- Supplied entries -
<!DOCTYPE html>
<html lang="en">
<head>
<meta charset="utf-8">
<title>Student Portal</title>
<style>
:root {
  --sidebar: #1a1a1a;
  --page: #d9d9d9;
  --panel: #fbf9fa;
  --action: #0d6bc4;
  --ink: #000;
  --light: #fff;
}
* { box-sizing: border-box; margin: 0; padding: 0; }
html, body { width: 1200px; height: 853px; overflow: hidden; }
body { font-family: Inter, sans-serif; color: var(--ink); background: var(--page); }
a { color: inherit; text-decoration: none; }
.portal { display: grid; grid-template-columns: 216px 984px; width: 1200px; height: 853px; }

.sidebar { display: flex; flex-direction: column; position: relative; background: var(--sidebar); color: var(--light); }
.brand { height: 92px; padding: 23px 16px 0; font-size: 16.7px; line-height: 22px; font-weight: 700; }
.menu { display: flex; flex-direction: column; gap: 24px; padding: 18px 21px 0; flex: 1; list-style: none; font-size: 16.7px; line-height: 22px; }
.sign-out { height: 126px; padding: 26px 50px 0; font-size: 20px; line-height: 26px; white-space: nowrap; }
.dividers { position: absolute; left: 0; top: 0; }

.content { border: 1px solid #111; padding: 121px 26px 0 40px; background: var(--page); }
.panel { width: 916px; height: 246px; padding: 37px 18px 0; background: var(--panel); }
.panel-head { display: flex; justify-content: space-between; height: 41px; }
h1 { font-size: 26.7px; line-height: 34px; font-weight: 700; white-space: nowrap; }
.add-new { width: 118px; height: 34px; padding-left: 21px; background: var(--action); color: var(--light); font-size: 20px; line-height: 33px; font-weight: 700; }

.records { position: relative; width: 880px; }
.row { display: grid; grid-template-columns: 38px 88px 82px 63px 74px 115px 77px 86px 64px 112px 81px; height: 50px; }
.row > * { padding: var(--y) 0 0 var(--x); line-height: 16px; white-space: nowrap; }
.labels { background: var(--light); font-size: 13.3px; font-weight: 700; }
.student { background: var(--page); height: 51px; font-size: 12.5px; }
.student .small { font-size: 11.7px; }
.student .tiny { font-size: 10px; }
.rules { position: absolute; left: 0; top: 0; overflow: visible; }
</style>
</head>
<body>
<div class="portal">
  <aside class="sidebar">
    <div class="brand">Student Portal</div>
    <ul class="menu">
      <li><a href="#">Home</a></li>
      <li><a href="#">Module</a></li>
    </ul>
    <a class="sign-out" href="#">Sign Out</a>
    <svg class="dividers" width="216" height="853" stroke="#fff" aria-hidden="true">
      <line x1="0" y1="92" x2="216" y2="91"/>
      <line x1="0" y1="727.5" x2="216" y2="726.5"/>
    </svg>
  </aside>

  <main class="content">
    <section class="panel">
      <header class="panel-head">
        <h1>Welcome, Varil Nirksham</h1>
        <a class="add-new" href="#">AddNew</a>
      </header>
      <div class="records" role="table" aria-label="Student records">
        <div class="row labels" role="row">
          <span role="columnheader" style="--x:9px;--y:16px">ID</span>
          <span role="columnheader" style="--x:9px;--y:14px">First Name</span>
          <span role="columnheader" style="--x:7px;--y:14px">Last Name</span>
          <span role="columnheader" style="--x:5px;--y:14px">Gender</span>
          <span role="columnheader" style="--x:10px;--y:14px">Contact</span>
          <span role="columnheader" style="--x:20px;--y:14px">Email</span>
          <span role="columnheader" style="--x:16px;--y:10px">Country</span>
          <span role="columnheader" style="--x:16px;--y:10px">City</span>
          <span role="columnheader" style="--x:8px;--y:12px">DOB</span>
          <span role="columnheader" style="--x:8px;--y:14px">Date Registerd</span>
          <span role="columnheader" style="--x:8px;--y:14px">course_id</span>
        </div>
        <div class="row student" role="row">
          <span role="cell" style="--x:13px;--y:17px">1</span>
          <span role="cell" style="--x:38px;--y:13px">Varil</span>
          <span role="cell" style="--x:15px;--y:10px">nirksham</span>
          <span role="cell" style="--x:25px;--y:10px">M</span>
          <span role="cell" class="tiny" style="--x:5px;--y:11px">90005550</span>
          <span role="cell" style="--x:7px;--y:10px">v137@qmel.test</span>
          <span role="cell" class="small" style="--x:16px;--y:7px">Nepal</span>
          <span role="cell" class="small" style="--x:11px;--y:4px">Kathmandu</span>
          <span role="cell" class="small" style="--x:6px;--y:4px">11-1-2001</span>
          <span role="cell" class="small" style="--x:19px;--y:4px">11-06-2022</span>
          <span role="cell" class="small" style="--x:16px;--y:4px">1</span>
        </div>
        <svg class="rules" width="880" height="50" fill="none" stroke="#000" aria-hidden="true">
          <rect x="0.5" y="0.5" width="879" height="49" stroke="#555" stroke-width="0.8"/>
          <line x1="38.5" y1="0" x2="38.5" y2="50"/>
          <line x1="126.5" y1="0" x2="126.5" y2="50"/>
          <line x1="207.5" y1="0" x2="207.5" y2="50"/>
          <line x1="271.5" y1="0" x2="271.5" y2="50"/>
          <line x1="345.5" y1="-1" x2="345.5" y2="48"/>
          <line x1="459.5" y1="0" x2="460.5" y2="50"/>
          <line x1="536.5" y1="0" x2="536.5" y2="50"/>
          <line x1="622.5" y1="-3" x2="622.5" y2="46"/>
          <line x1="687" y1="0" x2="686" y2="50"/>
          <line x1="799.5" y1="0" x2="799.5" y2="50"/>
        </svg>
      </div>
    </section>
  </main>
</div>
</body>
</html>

- Task directions -
Among the lines above, show every one that contains the string "font".

- Response below -
body { font-family: Inter, sans-serif; color: var(--ink); background: var(--page); }
.brand { height: 92px; padding: 23px 16px 0; font-size: 16.7px; line-height: 22px; font-weight: 700; }
.menu { display: flex; flex-direction: column; gap: 24px; padding: 18px 21px 0; flex: 1; list-style: none; font-size: 16.7px; line-height: 22px; }
.sign-out { height: 126px; padding: 26px 50px 0; font-size: 20px; line-height: 26px; white-space: nowrap; }
h1 { font-size: 26.7px; line-height: 34px; font-weight: 700; white-space: nowrap; }
.add-new { width: 118px; height: 34px; padding-left: 21px; background: var(--action); color: var(--light); font-size: 20px; line-height: 33px; font-weight: 700; }
.labels { background: var(--light); font-size: 13.3px; font-weight: 700; }
.student { background: var(--page); height: 51px; font-size: 12.5px; }
.student .small { font-size: 11.7px; }
.student .tiny { font-size: 10px; }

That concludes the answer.